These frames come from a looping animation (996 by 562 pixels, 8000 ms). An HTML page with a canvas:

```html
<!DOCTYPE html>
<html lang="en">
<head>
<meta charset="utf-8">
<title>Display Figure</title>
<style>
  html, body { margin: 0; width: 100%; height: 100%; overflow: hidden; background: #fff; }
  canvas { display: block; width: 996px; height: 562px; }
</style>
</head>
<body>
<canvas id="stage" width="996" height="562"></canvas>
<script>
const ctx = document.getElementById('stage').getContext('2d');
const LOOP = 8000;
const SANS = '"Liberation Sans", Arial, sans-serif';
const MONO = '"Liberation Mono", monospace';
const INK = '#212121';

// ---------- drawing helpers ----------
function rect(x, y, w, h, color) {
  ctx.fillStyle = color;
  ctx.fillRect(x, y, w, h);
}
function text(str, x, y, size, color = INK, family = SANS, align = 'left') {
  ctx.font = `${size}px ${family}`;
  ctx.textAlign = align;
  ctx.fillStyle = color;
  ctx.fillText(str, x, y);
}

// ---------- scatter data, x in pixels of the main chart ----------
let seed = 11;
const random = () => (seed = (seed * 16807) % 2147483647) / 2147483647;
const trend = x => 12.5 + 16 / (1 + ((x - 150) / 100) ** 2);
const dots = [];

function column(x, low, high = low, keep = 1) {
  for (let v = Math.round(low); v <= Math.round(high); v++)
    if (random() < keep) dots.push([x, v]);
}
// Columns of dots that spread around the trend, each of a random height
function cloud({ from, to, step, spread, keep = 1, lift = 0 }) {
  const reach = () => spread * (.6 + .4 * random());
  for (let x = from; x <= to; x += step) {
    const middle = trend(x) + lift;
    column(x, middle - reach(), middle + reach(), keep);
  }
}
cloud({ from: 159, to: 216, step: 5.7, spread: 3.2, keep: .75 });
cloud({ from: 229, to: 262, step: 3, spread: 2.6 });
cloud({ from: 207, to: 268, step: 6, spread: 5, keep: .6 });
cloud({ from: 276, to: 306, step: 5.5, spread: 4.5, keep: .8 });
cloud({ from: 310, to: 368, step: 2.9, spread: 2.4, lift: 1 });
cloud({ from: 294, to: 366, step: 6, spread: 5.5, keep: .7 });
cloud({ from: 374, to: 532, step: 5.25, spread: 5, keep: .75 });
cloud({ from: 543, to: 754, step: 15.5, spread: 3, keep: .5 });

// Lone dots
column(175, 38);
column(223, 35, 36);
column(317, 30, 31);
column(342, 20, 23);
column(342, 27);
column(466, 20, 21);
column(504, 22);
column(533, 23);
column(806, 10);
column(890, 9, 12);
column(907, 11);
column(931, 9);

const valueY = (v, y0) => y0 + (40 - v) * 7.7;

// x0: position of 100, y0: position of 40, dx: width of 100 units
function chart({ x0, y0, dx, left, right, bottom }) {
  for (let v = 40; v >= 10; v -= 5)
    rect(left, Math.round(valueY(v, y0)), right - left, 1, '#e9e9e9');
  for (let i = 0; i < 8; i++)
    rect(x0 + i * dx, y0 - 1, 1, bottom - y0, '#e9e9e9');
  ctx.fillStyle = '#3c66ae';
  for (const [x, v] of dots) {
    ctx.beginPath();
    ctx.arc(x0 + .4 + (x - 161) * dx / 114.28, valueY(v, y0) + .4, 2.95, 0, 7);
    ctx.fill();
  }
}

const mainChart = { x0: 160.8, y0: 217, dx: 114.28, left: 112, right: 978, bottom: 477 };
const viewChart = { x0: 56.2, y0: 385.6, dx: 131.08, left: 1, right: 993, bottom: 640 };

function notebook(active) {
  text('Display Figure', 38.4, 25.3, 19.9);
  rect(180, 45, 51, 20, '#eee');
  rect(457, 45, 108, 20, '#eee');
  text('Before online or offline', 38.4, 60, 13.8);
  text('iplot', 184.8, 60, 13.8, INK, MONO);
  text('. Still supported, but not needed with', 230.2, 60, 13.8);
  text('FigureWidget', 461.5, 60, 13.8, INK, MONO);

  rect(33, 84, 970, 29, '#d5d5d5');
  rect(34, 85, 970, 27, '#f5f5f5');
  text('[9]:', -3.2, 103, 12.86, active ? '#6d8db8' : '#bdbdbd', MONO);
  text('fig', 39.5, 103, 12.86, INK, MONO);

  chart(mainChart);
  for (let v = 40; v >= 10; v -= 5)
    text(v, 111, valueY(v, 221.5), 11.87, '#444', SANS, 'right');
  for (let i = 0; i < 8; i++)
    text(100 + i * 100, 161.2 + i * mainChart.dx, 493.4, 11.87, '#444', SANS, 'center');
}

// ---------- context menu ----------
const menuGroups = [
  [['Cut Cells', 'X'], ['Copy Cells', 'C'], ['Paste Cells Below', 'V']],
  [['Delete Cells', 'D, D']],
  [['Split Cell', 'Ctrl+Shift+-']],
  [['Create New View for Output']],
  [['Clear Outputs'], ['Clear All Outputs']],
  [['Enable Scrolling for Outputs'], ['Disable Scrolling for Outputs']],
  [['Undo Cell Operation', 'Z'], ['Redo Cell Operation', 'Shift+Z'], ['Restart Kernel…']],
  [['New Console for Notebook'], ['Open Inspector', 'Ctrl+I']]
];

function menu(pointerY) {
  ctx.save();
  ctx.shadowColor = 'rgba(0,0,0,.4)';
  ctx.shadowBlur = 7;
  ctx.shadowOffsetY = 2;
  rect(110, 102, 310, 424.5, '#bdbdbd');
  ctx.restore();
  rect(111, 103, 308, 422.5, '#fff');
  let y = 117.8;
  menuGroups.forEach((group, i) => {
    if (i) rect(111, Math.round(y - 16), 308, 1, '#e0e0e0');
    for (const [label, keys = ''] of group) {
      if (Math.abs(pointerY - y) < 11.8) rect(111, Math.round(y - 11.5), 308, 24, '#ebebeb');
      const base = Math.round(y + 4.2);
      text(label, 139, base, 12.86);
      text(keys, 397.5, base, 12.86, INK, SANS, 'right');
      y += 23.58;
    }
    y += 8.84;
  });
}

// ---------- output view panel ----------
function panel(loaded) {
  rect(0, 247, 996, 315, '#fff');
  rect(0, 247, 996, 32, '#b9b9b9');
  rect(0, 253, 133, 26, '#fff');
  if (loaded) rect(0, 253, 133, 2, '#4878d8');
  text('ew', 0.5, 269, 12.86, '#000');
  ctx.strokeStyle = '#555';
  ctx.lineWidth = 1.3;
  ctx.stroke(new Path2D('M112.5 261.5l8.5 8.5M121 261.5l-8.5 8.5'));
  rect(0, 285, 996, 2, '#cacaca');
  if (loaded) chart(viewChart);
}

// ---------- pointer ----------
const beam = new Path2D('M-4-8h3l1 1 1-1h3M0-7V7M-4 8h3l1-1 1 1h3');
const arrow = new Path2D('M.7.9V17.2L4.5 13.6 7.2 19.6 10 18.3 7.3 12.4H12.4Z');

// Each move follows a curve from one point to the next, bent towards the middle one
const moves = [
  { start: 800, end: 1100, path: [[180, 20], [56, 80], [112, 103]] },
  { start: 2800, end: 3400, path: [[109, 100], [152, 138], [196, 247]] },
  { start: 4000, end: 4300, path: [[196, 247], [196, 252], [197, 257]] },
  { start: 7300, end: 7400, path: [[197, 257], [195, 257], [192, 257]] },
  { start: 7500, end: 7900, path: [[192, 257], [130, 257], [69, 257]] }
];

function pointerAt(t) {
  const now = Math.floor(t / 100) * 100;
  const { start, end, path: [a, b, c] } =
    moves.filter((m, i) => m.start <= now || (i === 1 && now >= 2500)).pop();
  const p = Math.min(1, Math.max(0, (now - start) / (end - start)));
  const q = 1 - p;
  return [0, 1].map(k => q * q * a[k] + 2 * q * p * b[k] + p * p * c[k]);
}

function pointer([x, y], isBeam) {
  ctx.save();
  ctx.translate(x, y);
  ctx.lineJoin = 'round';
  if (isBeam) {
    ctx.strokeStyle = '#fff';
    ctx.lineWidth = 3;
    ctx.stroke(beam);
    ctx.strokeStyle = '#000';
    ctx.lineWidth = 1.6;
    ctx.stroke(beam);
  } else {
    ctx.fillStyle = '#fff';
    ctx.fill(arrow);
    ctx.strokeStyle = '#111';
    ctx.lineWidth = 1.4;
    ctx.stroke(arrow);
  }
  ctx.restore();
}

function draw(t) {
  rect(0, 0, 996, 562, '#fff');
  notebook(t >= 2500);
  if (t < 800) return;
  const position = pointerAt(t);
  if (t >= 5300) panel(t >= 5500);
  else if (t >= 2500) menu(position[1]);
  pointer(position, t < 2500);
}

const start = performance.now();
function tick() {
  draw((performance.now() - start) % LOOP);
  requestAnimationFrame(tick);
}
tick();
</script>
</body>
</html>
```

§ What is required:
Each line holding the word "Math" must be pulled from the records.

§ Output below:
  for (let v = Math.round(low); v <= Math.round(high); v++)
    rect(left, Math.round(valueY(v, y0)), right - left, 1, '#e9e9e9');
    if (i) rect(111, Math.round(y - 16), 308, 1, '#e0e0e0');
      if (Math.abs(pointerY - y) < 11.8) rect(111, Math.round(y - 11.5), 308, 24, '#ebebeb');
      const base = Math.round(y + 4.2);
  const now = Math.floor(t / 100) * 100;
  const p = Math.min(1, Math.max(0, (now - start) / (end - start)));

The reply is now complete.